More efforts like this are essential because income inequality is a growing problem is this country. A report released late last year by the National Bureau of Economic Research found that wealth inequality has soared in the last three decades, with the top 0.1 percent share of wealth growing from seven percent in 1978 to 22 percent in 2013.

A proven way to level the playing field is to join a union like the Teamsters. The labor movement takes a stand for increased wages, raising the standard of living for hardworking Americans, ensuring quality working conditions and better benefits for workers and their families. And the median union employee makes more than $200 a week more than a non-union one.

But that isn't possible for all workers. Which is why the efforts of workers, unions and community groups in cities like Los Angeles, San Francisco and Seattle -- which all have approved plans to increase their minimum wages to $15 -- are so essential.

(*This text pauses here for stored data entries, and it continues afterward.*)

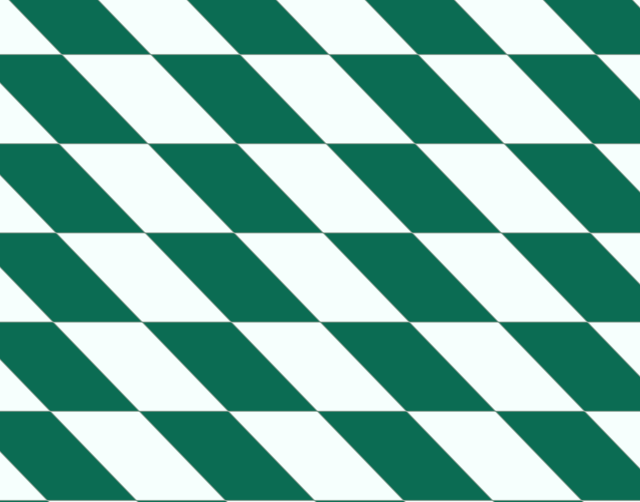
Reproduce this pattern procedurally as a Shadertoy shader.

```glsl
// A slanted checkerboard of green and white parallelograms.
// The plane is sheared into lattice coordinates; the product of two signed
// triangle waves gives the checker, with a thin greyed blend on every edge.

// Lengths are fractions of the canvas width, with y measured down from the top.
const vec2  CELL      = vec2(0.13913, 0.13935); // cell width and row height
const vec2  ANCHOR    = vec2(0.0966, 0.0852);   // one lattice corner
const float SLANT     = 0.966;                  // sideways run per unit of drop
const float EDGE_HALF = 0.0020;                 // half width of the soft edge

const vec3 GREEN     = vec3(0.042, 0.424, 0.326);
const vec3 WHITE     = vec3(0.963, 1.000, 0.992);
const vec3 EDGE_GREY = vec3(0.000, 0.085, 0.085); // tint removed mid-edge

// Distance to the nearest integer, with a sign that alternates per interval.
vec2 signedTriangle(vec2 x) {
    return 0.5 - abs(mod(x + 0.5, 2.0) - 1.0);
}

// Sign of a distance, eased from -1 to 1 across the edge.
vec2 softSign(vec2 distance, float halfWidth) {
    return 2.0 * smoothstep(-halfWidth, halfWidth, distance) - 1.0;
}

void mainImage(out vec4 fragColor, in vec2 fragCoord) {
    vec2 p = vec2(fragCoord.x, iResolution.y - fragCoord.y) / iResolution.x;

    // Undo the slant, then count in cells.
    vec2 q = p - ANCHOR;
    q.x -= SLANT * q.y;
    vec2 lattice = q / CELL;

    // Perpendicular distances to the slanted and the level edges.
    vec2 edge = signedTriangle(lattice) * CELL;
    edge.x /= sqrt(1.0 + SLANT * SLANT);

    // Checker coverage, never sharper than a pixel.
    float halfWidth = max(EDGE_HALF, 0.75 / iResolution.x);
    vec2 side = softSign(edge, halfWidth);
    float whiteness = 0.5 + 0.5 * side.x * side.y;

    // Blend the two colours, greyed where they meet.
    vec3 color = mix(GREEN, WHITE, whiteness);
    color -= EDGE_GREY * 4.0 * whiteness * (1.0 - whiteness);

    fragColor = vec4(color, 1.0);
}
```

The campaigns may not ultimately be the same in other places. But they will still result in more pay for low-wage workers. As reported in the Washington Post:
Supporters in other cities and states know that a $15 minimum wage just won’t fly. Some have much lower wage levels already, like Kansas City, where activists are pushing a new $13 minimum wage. Some boosted their minimums recently and don’t have an appetite for more. Still, activists are exploring other options.
The push for a living wage is alive and well. It's time for more elected officials -- including those in Congress -- to join the party.